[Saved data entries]
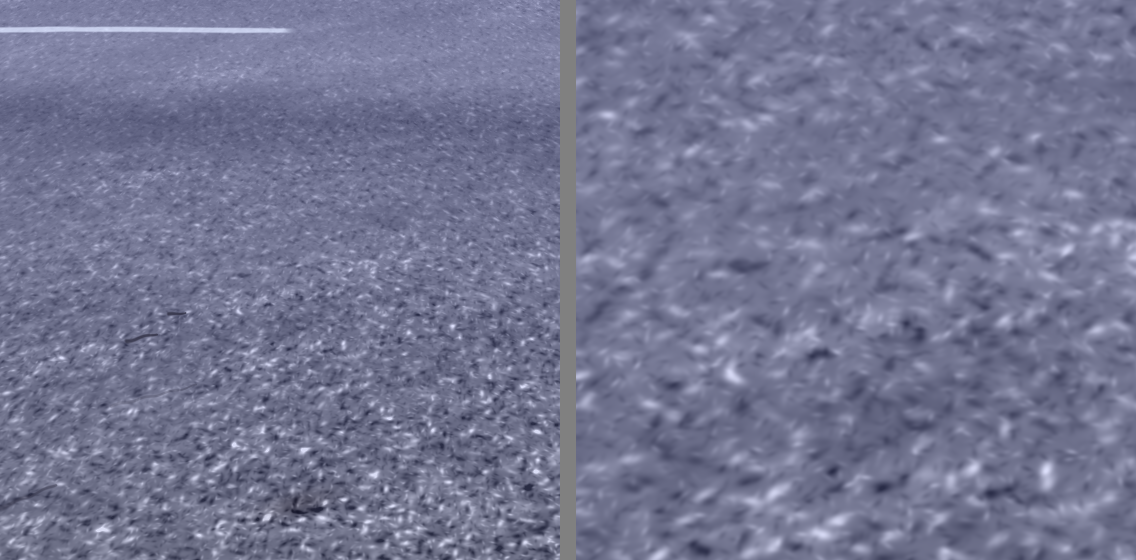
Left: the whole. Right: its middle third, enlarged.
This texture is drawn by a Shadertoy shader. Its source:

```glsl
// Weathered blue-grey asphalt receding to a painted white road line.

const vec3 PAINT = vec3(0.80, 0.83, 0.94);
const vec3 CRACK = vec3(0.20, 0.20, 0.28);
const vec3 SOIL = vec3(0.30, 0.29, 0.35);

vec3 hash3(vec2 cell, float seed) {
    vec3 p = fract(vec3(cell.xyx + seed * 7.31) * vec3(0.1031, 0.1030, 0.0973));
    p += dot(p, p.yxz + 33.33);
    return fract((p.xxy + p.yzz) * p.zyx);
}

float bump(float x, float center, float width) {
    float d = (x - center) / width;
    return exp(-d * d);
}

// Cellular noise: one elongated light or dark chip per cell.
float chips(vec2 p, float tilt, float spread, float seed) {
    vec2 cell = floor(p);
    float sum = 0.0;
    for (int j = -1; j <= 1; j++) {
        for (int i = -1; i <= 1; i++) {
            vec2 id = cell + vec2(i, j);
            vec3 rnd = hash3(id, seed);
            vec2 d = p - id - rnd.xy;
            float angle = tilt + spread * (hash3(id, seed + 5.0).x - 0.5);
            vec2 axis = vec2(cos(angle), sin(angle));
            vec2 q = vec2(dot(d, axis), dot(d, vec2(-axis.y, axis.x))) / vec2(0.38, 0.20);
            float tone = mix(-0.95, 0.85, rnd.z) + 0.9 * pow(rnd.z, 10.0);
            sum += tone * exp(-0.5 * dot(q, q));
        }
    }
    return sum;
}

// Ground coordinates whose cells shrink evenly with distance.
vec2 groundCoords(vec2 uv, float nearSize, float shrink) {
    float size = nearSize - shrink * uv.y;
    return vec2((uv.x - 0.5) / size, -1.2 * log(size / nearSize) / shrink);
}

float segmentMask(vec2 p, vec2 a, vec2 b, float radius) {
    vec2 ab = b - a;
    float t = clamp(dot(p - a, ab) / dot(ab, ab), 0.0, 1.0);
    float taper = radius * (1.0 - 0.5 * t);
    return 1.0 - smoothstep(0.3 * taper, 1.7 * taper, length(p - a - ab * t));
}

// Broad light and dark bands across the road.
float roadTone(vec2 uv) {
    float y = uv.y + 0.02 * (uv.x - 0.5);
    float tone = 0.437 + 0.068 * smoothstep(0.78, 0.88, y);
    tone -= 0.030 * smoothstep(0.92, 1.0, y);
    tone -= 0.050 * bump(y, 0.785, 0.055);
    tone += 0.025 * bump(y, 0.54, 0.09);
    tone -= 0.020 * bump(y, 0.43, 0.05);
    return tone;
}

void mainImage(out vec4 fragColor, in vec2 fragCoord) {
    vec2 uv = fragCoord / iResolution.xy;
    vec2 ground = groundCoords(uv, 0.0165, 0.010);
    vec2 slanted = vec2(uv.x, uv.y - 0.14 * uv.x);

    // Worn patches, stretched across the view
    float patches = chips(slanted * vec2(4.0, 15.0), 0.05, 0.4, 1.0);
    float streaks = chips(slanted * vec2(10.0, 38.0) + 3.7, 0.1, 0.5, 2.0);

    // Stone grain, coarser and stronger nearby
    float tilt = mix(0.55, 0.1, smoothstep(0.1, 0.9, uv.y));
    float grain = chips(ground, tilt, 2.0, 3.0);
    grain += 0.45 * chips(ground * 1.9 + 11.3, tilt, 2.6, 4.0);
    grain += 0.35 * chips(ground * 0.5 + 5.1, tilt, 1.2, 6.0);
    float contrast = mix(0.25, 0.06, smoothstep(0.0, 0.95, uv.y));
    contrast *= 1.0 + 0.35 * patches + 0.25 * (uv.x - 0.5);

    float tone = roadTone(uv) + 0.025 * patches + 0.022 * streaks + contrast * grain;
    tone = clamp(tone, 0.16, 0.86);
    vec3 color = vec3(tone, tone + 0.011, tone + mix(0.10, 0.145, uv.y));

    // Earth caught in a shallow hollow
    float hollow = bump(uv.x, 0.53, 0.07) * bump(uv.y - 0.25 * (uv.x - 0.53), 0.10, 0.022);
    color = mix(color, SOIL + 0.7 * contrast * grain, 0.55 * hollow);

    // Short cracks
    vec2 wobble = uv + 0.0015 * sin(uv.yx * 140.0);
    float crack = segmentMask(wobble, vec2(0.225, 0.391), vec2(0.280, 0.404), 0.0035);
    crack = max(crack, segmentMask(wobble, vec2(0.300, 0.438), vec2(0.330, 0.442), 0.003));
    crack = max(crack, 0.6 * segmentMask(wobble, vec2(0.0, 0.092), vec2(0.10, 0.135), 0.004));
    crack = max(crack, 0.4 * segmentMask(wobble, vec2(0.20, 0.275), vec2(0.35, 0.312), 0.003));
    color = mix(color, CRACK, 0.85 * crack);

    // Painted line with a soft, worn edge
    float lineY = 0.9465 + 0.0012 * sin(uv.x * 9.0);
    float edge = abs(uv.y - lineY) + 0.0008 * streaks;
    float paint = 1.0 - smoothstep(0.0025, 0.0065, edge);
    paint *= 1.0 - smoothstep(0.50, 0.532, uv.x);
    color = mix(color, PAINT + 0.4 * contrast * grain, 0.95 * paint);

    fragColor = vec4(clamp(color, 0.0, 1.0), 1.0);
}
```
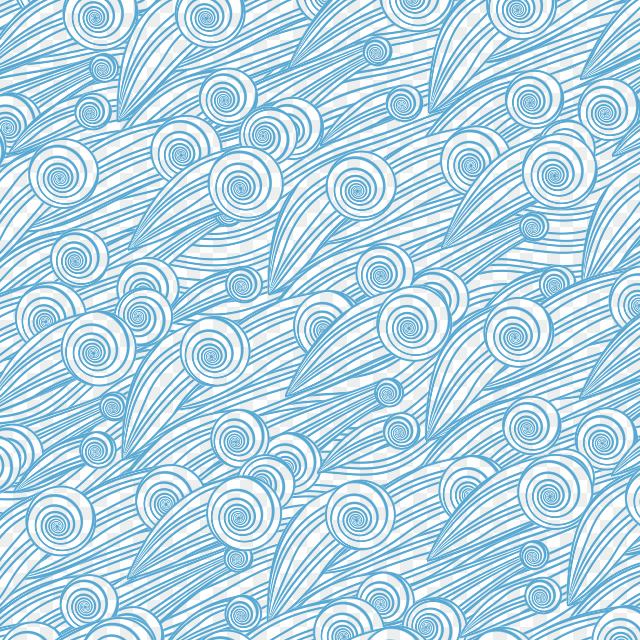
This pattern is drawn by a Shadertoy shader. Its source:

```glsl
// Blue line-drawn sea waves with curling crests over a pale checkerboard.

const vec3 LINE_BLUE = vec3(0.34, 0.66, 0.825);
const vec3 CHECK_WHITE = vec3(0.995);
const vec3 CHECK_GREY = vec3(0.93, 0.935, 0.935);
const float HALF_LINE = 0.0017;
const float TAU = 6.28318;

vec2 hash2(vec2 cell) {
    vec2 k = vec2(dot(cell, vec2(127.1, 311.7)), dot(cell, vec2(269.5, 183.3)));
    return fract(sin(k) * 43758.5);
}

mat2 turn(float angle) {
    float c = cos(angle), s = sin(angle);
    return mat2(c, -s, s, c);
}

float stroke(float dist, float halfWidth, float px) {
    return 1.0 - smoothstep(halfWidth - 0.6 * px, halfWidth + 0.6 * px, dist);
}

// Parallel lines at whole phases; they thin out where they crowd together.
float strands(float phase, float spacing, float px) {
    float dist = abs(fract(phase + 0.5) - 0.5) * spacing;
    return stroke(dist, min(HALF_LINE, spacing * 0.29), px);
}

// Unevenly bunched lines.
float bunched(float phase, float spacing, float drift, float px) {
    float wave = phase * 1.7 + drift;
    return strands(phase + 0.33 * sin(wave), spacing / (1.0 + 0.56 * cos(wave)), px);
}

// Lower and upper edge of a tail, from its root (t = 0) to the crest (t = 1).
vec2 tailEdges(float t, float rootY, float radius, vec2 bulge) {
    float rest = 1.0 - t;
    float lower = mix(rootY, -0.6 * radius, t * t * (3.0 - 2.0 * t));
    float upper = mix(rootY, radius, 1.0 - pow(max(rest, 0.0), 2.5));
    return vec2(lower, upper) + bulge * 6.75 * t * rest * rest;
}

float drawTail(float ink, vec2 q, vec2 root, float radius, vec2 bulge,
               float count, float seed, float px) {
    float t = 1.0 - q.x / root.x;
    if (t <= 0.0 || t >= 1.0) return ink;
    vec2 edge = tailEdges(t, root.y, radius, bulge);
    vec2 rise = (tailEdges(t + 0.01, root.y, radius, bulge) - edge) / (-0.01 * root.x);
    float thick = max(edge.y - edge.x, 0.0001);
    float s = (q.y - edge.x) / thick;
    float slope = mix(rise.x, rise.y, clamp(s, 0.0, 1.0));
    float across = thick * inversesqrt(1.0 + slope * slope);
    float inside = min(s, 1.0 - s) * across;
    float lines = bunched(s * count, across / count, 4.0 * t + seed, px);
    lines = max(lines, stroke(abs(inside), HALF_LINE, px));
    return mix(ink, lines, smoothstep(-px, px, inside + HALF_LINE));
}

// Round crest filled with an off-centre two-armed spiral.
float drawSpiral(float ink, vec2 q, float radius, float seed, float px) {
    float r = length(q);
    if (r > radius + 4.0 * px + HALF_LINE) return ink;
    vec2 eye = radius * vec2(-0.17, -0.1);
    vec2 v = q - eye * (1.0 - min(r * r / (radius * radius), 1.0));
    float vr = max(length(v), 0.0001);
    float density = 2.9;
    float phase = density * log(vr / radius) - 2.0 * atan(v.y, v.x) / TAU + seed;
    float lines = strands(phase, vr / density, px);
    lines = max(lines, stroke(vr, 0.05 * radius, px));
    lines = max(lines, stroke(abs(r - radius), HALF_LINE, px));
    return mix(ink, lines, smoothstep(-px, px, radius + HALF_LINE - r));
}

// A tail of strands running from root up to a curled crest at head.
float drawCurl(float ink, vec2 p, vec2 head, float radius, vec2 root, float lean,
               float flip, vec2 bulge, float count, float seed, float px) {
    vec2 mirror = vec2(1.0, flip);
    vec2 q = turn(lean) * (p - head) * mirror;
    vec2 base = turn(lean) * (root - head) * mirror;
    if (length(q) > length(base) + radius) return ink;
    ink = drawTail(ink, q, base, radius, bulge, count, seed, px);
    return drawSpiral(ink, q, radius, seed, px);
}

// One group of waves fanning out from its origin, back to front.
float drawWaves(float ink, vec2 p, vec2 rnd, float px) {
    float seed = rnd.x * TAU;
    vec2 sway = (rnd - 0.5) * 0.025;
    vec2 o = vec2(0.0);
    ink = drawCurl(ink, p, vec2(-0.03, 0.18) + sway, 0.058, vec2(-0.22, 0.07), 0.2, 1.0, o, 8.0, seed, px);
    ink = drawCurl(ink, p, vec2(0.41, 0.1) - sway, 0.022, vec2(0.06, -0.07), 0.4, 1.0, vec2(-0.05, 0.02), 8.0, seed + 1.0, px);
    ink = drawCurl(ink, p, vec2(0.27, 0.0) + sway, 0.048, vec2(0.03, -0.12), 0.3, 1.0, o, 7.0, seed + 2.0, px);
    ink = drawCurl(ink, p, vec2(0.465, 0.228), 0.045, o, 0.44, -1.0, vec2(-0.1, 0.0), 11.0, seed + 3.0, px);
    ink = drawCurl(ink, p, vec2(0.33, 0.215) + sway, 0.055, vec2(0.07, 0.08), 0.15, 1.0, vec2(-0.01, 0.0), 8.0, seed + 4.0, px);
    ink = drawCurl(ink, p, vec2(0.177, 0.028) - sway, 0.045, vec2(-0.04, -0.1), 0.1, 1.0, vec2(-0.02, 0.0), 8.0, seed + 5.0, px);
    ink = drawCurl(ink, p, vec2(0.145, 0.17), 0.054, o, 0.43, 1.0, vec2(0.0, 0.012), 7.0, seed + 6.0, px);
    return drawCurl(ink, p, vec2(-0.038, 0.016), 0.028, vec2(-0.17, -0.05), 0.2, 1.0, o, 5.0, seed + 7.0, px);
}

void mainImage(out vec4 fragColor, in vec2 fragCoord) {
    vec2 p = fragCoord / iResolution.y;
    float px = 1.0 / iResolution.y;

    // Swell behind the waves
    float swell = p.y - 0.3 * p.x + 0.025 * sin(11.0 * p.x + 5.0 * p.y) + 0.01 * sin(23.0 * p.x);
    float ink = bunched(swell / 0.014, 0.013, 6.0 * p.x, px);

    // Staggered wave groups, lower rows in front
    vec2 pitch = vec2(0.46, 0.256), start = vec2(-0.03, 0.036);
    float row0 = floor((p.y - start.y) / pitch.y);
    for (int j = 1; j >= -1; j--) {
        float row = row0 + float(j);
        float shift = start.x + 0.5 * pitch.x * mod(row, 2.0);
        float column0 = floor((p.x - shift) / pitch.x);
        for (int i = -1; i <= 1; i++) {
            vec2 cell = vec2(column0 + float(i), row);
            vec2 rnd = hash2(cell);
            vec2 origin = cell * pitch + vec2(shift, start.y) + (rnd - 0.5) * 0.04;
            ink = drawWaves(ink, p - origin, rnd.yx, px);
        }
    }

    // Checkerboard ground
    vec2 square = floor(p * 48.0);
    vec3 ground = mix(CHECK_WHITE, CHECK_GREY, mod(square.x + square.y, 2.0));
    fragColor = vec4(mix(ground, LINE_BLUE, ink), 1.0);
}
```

TASK PROMPT =
Your reply should be one number: how many lines in the records contain "bump".

EXERCISE OUTPUT =
5